created_at2019-07-27 17:55:57.780232
updated_at2020-04-15 14:49:01.0088
descriptionA language for analysis and synthesis of cause-effect synchronised interacting systems




Latest version docs Rust CC-BY-4.0 MIT

A language for analysis and synthesis of cause-effect synchronised interacting systems.


Ascesis syntax is almost fully covered by formal definition. The primary reference is the specification in EBNF. Some details concerning lexing are left to the implementation notes. There are also two, mostly conformant implementation files, which may serve as a secondary reference — one is used for sentence generation and another for parsing.


For now, see implementation notes.


Single arrow

The simplest fat arrow rule defines a single-arrow structure. For example, below is the rule a => b, which is the entire contents of the Arrow structure definition. The Arrow structure is in turn instantiated in the body of the Main structure definition.

ces Arrow { a => b }
ces Main { Arrow() }

The Main structure cannot be instantiated explicitly. Instead, the instantiation of Main is performed when a .ces file containing its definition is being interpreted. All structure identifiers defined in a file must be unique.

Any fat arrow rule is equivalent to a rule expression consisting of a sequence of thin arrow rules separated with (infix) addition operator. The fat-into-thin (FIT) transformation steps are sketched out in implementation notes. The arrow above is thus equivalent to

ces Arrow { { a -> b } + { b <- a } }
ces Main { Arrow() }

If the addition operator was missing between rule expressions, then their syntactic concatenation would be interpreted as multiplication of corresponding polynomials. Note, however, that when two thin arrow rules are used for defining a single-arrow structure, the result of their multiplication is the same as the result of addition. For example, next fragment will be interpreted as the same arrow as above (for brevity, here defined directly in Main),

ces Main { { a -> b } { b <- a } }

Indeed, in this case we get bθ for effect polynomial of node a, and θa for cause polynomial of node b.


By default, node labels are equal to node identifiers, node capacities are equal to 1, all node-to-monomial multiplicities are equal to 1, and there are no inhibitors. Therefore, in all previous examples these mappings are declared implicitly as

vis { labels: { a: "a", b: "b" } }
caps { 1 a b }
weights { 1 a -> b, 1 b <- a }

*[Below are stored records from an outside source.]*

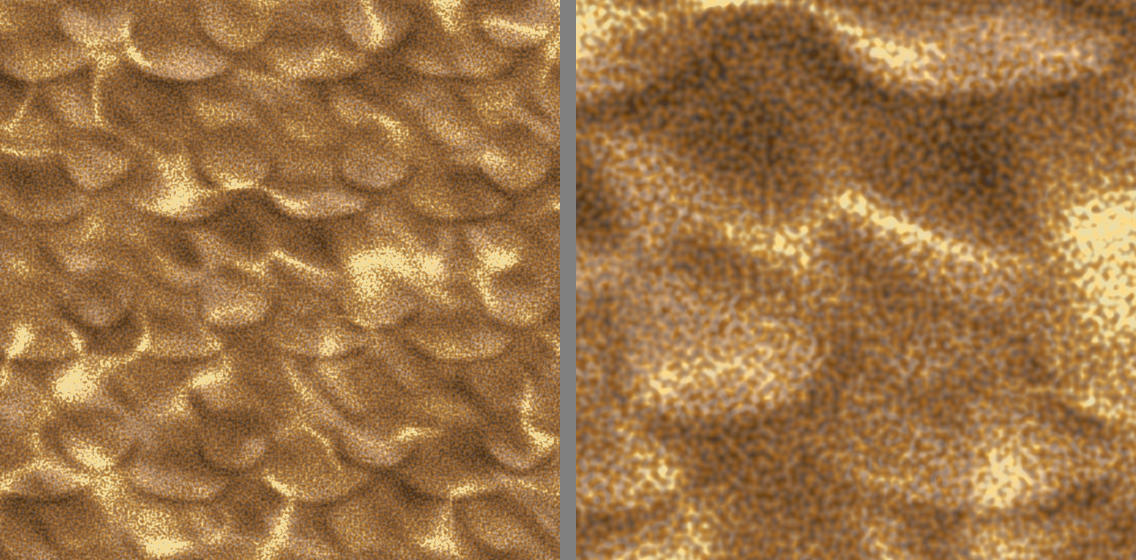
Left: the whole. Right: its middle third, enlarged.
A Shadertoy shader for this texture:

```glsl
#define CELLS 4.0
#define WARP 0.035
#define EDGE_DARK 0.30
#define RIDGE_FREQ 6.0
#define RIDGE_GAIN 0.54
#define HOLLOW_DARK 0.22
#define STREAK_GAIN 0.26
#define BROAD_CONTRAST 0.80
#define BRIGHTNESS 0.535
#define GRAIN_FREQ 205.0
#define GRAIN_GAIN 0.40
#define HUE_GRAIN 0.16

const vec3 MAUVE = vec3(0.72, 0.57, 0.43);

// Dark crease to bright highlight
const vec3 RAMP[6] = vec3[6](
    vec3(0.32, 0.21, 0.11), vec3(0.42, 0.295, 0.165), vec3(0.53, 0.36, 0.205),
    vec3(0.62, 0.44, 0.245), vec3(0.75, 0.57, 0.31), vec3(0.95, 0.86, 0.60));

// Scales in one repeat: centre.xy, radii.zw
const vec4 SCALES[4] = vec4[4](
    vec4(0.13, 0.20, 0.34, 0.19), vec4(0.66, 0.20, 0.36, 0.20),
    vec4(0.28, 0.61, 0.36, 0.18), vec4(0.69, 0.88, 0.25, 0.22));

// Tilt and edge softness of each scale
const vec2 STYLE[4] = vec2[4](
    vec2(-0.50, 0.36), vec2(-0.60, 0.34), vec2(0.0, 0.19), vec2(-0.08, 0.19));

vec2 gradientAt(vec2 cell) {
    vec3 p = fract(cell.xyx * vec3(0.1031, 0.1030, 0.0973));
    p += dot(p, p.yzx + 33.33);
    float angle = 6.28318 * fract((p.x + p.y) * p.z);
    return vec2(cos(angle), sin(angle));
}

float gradientNoise(vec2 p) {
    vec2 i = floor(p), f = p - i;
    vec2 u = f * f * f * (f * (f * 6.0 - 15.0) + 10.0);
    vec2 e = vec2(1.0, 0.0);
    float low = mix(dot(gradientAt(i), f),
                    dot(gradientAt(i + e), f - e), u.x);
    float high = mix(dot(gradientAt(i + e.yx), f - e.yx),
                     dot(gradientAt(i + 1.0), f - 1.0), u.x);
    return mix(low, high, u.y);
}

vec2 rotate(vec2 p, float angle) {
    float c = cos(angle), s = sin(angle);
    return vec2(c * p.x - s * p.y, s * p.x + c * p.y);
}

// Overlapping scales, lit along the lower rim, with a shadow under each
float scaleTone(vec2 p) {
    float tone = 0.42;
    for (int i = 0; i < 4; i++) {
        vec2 d = fract(p - SCALES[i].xy + 0.5) - 0.5;
        vec2 q = rotate(d, -STYLE[i].x) / SCALES[i].zw;
        float dist = length(q) - 1.0;
        float soft = STYLE[i].y;
        float below = 1.0 - smoothstep(-0.6, 0.25, q.y);
        float rim = max(dist - 0.08, 0.0) / 0.20;
        tone -= EDGE_DARK * below * exp(-rim * rim) * (1.0 - soft);
        float lit = mix(0.66, 0.32, smoothstep(-0.65, 0.85, q.y));
        tone = mix(tone, lit, 1.0 - smoothstep(-soft, soft, dist));
    }
    vec2 pit = (fract(p - vec2(0.04, 0.20) + 0.5) - 0.5) / vec2(0.11, 0.07);
    return tone - 0.18 * exp(-dot(pit, pit));
}

vec3 rampColor(float tone) {
    vec3 color = RAMP[0];
    for (int i = 1; i < 6; i++)
        color = mix(color, RAMP[i], clamp(tone * 5.0 - float(i - 1), 0.0, 1.0));
    return color;
}

void mainImage(out vec4 fragColor, in vec2 fragCoord) {
    vec2 uv = fragCoord / iResolution.y;
    vec2 wobble = vec2(gradientNoise(uv * 9.0 + 3.7),
                       gradientNoise(uv * 9.0 + 41.3));

    // Regular layer of scales and diagonal streaks
    float tone = scaleTone(uv * CELLS + wobble * WARP * CELLS * 0.4);
    vec2 slanted = rotate(uv + wobble * 0.02, 0.6);
    tone += STREAK_GAIN * gradientNoise(slanted * vec2(10.0, 30.0) + 17.0);
    tone += 0.18 * gradientNoise(uv * 17.0 + 71.5);

    // Irregular bright rims around dark hollows
    vec2 ringPos = rotate(uv + wobble * WARP, 0.5) * vec2(0.85, 1.15);
    float ring = gradientNoise(ringPos * RIDGE_FREQ + 8.3)
               + 0.25 * gradientNoise(ringPos * RIDGE_FREQ * 2.1 + 29.6);
    float gate = smoothstep(-0.25, 0.35, gradientNoise(uv * 6.5 + 55.2));
    float thin = ring / mix(0.05, 0.10, gate);
    float ridge = gate * exp(-thin * thin);
    tone += RIDGE_GAIN * ridge;
    tone -= HOLLOW_DARK * smoothstep(0.08, 0.40, ring);
    tone = BRIGHTNESS + BROAD_CONTRAST * (tone - 0.46);

    // Fine grain in lightness and hue
    float grain = gradientNoise(uv * GRAIN_FREQ + 0.37)
                + 0.5 * gradientNoise(rotate(uv, 0.7) * GRAIN_FREQ * 0.7);
    float hueGrain = gradientNoise(rotate(uv, 0.4) * GRAIN_FREQ + 91.7);
    float mauveLight = smoothstep(0.40, 0.62, tone) * (1.0 - ridge);
    tone += GRAIN_GAIN * grain;

    vec3 color = rampColor(tone);
    float patches = gradientNoise(uv * 10.0 + 13.9) + 0.9 * hueGrain;
    float mauve = smoothstep(-0.10, 0.40, patches) * mauveLight;
    color = mix(color, MAUVE * (0.55 + 0.72 * tone), 0.8 * mauve);
    color += HUE_GRAIN * hueGrain * vec3(-0.5, 0.1, 1.0);
    fragColor = vec4(clamp(color, 0.0, 1.0), 1.0);
}
```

What follows is a parameterized definition of a single-arrow structure, which is instantiated in the context providing explicitly specified node labels and increased capacity of node a.

ces Arrow(x: Node, y: Node) { x => y }

vis { labels: { a: "Source", z: "Sink" } }
caps { 3 a }

ces Main { Arrow!(a, z) }

Immediate and template definitions


Arrow sequence

A fat arrow rule may consist of two or more polynomials. For example, a fat arrow rule with four single-node polynomials results in three arrows,

ces ThreeArrowsInARow(w: Node, x: Node, y: Node, z: Node) { w => x => y => z }

// seven arrows in a row
ces Main {
    ThreeArrowsInARow!(a, b, c, d) + { d => e } + ThreeArrowsInARow!(e, f, g, h)

There are four kinds of atomic rule expressions (constructs allowed in the leaves of rule expression AST): a single thin or single fat arrow rule, an immediate instantiation, or a template instantiation.


A fork structure may be defined with a single fat arrow rule,

ces Main { a => b c }

Each of the rule expressions below is an alternative definition of the same fork as defined above. The final result, their product, is the same fork as well.

ces Main {
    { b c <= a }
    { { a => b } { a => c } }
    { { a -> b c } { b c <- a } }
    { { a -> b c } + { b c <- a } }


Like a fork, a choice structure may be defined with a single fat arrow rule,

ces Main { a => b + c } // equivalently, b <= a => c

Node identifiers occuring in an arrow rule need not be unique. Next is a valid definition of a three-way choice,

ces Main { b <= a => c <= a => d } // equivalent to a => b + c + d

and another expression, where the choice is between a set of nodes and its subset:

ces Main { a => b c + b } // equivalent to { a => b c } + { a => b }


The specification of Ascesis language is licensed under the Creative Commons Attribution 4.0 license. This implementation is licensed under the MIT license. Please read the LICENSE-CC and LICENSE-MIT files in this repository for more information.

Commit count: 75

cargo fmt